Thus far the Western media are paying little attention to one rather tricky question. All the media in Egypt remain under military/and ruling party control. Even if a new constitution recognises the myriad of opposition parties, unless the control of the media is genuinely surrendered, the only parties with a change of support are those in effect sponsored by the current controllers of the media. The question is simply this. How can the media become free enough to allow genuinely free elections if the Army’s supposed 6 month timetable is to have any meaning? Quite apart from anything else the US$1.3 Billion paid by the US by way of stipend, hardly leaves the Army free to make up its own mind who to support.The other worrisome question particularly for the US is whether China will be able to take advantage of the situation to get more investment and potential control. History showed that both Nasser and Sadat were able to arrange new deals with Russia in the aftermath of their accessions to power and it would be unexpected if a now unpopular US would not lose some traction to the advantage of other main competitors in the Middle East. Thus far the Muslim brotherhood has been restrained in publicising their intentions. Again there is interesting potential for a deep seated problem. That Muslim factions do not always get on well together either with one another or with those of other faiths is now abundantly clear in Iraq and with some of the strongest celebratory cheers coming from the Shi’ite faction with a Sunn’i counter faction (the large majority of the population)not too far away it will be interesting to see what transpires. Certainly the Coptic Christians have reason to pause for thought.
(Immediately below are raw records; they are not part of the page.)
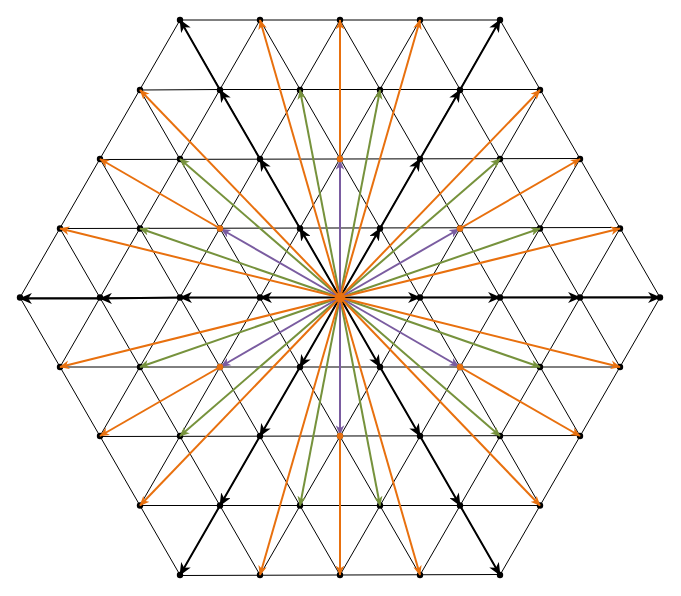
<!DOCTYPE html>
<html lang="en">
<head>
<meta charset="utf-8">
<title>Hexagonal lattice vectors</title>
<style>
:root { --paper: #fff; --ink: #000; --orange: #e8700e; --green: #76923c; --purple: #7a5ca0; }
html, body { margin: 0; background: var(--paper); }
body { width: 681px; height: 596px; overflow: hidden; }
.lattice { display: block; }
.grid { fill: none; stroke: var(--ink); stroke-width: 1; }
.nodes { fill: var(--ink); }
.axes, .rays { fill: none; stroke-width: 2; }
.axes { stroke: var(--ink); }
.axes path { marker-mid: url(#head-ink); marker-end: url(#head-ink); }
.green { stroke: var(--green); }
.green path { marker-end: url(#head-green); }
.purple { stroke: var(--purple); }
.purple path { marker-end: url(#head-purple); }
.orange { stroke: var(--orange); }
.orange path { marker-end: url(#head-orange); }
.hubs { fill: var(--orange); }
.fill-ink { fill: var(--ink); }
.fill-green { fill: var(--green); }
.fill-purple { fill: var(--purple); }
.fill-orange { fill: var(--orange); }
</style>
</head>
<body>
<svg class="lattice" width="681" height="596" viewBox="0 0 681 596" role="img" aria-label="Hexagonal lattice with arrows from the centre to its nodes">
  <defs>
    <marker id="head-ink" viewBox="0 0 14 12" refX="13" refY="6" markerWidth="13" markerHeight="11" markerUnits="userSpaceOnUse" orient="auto"><path class="fill-ink" d="M14 6 0 12 4 6 0 0Z"/></marker>
    <marker id="head-green" viewBox="0 0 14 12" refX="13" refY="6" markerWidth="10" markerHeight="9" markerUnits="userSpaceOnUse" orient="auto"><path class="fill-green" d="M14 6 0 12 4 6 0 0Z"/></marker>
    <marker id="head-purple" viewBox="0 0 14 12" refX="15" refY="6" markerWidth="10" markerHeight="9" markerUnits="userSpaceOnUse" orient="auto"><path class="fill-purple" d="M14 6 0 12 4 6 0 0Z"/></marker>
    <marker id="head-orange" viewBox="0 0 14 12" refX="13" refY="6" markerWidth="10" markerHeight="9" markerUnits="userSpaceOnUse" orient="auto"><path class="fill-orange" d="M14 6 0 12 4 6 0 0Z"/></marker>
    <path id="diagonals" d="M180 20 500 575M260 20 540 505.5M340 20 580 436M420 20 620 367M500 20 660 297.5M140 90 420 575M100 159 340 575M60 228.5 260 575M20 297.5 180 575"/>
    <circle id="node" r="3.2"/>
    <g id="row-5"><use href="#node" x="180"/><use href="#node" x="260"/><use href="#node" x="340"/><use href="#node" x="420"/><use href="#node" x="500"/></g>
    <g id="row-6"><use href="#row-5" x="-40"/><use href="#node" x="540"/></g>
    <g id="row-7"><use href="#row-5"/><use href="#node" x="100"/><use href="#node" x="580"/></g>
    <g id="row-8"><use href="#row-6"/><use href="#node" x="60"/><use href="#node" x="620"/></g>
    <g id="row-9"><use href="#row-7"/><use href="#node" x="20"/><use href="#node" x="660"/></g>
  </defs>

  <g class="grid">
    <path d="M180 20H500M140 90 220 89.500H540M100 159.500 580 158.500M60 228.500 620 227.500M20 298 660 297M60 367H620M100 436.500 580 435.500M140 505.500H540M180 575.500 500 574.500"/>
    <use href="#diagonals"/>
    <use href="#diagonals" transform="matrix(-1 0 0 1 680 0)"/>
  </g>

  <g class="nodes">
    <use href="#row-5" y="20"/>
    <use href="#row-6" y="90"/>
    <use href="#row-7" y="159"/>
    <use href="#row-8" y="228.500"/>
    <use href="#row-9" y="297.500"/>
    <use href="#row-8" y="367"/>
    <use href="#row-7" y="436"/>
    <use href="#row-6" y="505.500"/>
    <use href="#row-5" y="575"/>
  </g>

  <g class="axes">
    <path d="M340 297.500H420H500H580H660"/>
    <path d="M340 297.500H260L180 297.500 100 298.500 20 298.500"/>
    <path d="M340 297.500 380 228.500 420 159 460 90 500 20"/>
    <path d="M340 297.500 300 228.500 260 159 220 90 180 20"/>
    <path d="M340 297.500 380 367 420 436 460 505.500 500 575"/>
    <path d="M340 297.500 300 367 260 436 220 505.500 180 575"/>
  </g>

  <g class="rays green">
    <path d="M340 297.500 300 90"/><path d="M340 297.500 380 90"/>
    <path d="M340 297.500 180 159"/><path d="M340 297.500 500 159"/>
    <path d="M340 297.500 140 228.500"/><path d="M340 297.500 540 228.500"/>
    <path d="M340 297.500 140 367"/><path d="M340 297.500 540 367"/>
    <path d="M340 297.500 180 436"/><path d="M340 297.500 500 436"/>
    <path d="M340 297.500 300 505.500"/><path d="M340 297.500 380 505.500"/>
  </g>

  <g class="rays purple">
    <path d="M340 297.500V159"/><path d="M340 297.500V436"/>
    <path d="M340 297.500 220 228.500"/><path d="M340 297.500 460 228.500"/>
    <path d="M340 297.500 220 367"/><path d="M340 297.500 460 367"/>
  </g>

  <g class="rays orange">
    <path d="M340 297.500 260 20"/><path d="M340 297.500 420 20"/>
    <path d="M340 297.500 140 90"/><path d="M340 297.500 540 90"/>
    <path d="M340 297.500 60 228.500"/><path d="M340 297.500 620 228.500"/>
    <path d="M340 297.500 60 367"/><path d="M340 297.500 620 367"/>
    <path d="M340 297.500 140 505.500"/><path d="M340 297.500 540 505.500"/>
    <path d="M340 297.500 260 575"/><path d="M340 297.500 420 575"/>
    <path d="M340 159V20"/><path d="M340 436V575"/>
    <path d="M220 228.500 100 159"/><path d="M460 228.500 580 159"/>
    <path d="M220 367 100 436"/><path d="M460 367 580 436"/>
  </g>

  <g class="hubs">
    <circle cx="340" cy="297.500" r="5"/>
    <use href="#node" x="340" y="159"/><use href="#node" x="340" y="436"/>
    <use href="#node" x="220" y="228.500"/><use href="#node" x="460" y="228.500"/>
    <use href="#node" x="220" y="367"/><use href="#node" x="460" y="367"/>
  </g>
</svg>
</body>
</html>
Assuming the coup does address the underlying unease and the corrective action is taken it is hard to see any good news for the West. At present the high unemployment in Egypt has to be seen in the context of a huge expatriate population of specialist workers in oil, shipping, military support etc. Not only does that provide the West with a significant wealth stream, it also helps guarantee a degree of Western control over the critical oil production and distribultion – and of course provides an influence over the shipping through the strategic Suez canal. If the indigenous population does succeed in wresting back some of this employment and control, the West stands to lose a great deal. Since the US is currently blamed for their past support of Mubarak and since it is the US via the Mubarak dictatorship who have been the main restraining force against the widespread anti-Israeli sentiment in Egypt, it is far from clear that the current changes are going to be the US advantage. Which brings us back to Aladdin Elaasar. If he was right in his predictions and if he was able to interpret the confusing swirling forces behind the scenes in Egypt in such a way to make sense of a clearly difficult and volatile situation, it is hoped that his is now one of the voices being listened to as policy is rearranged and reconstructed. Perhaps a few politicians should now be required to read his book.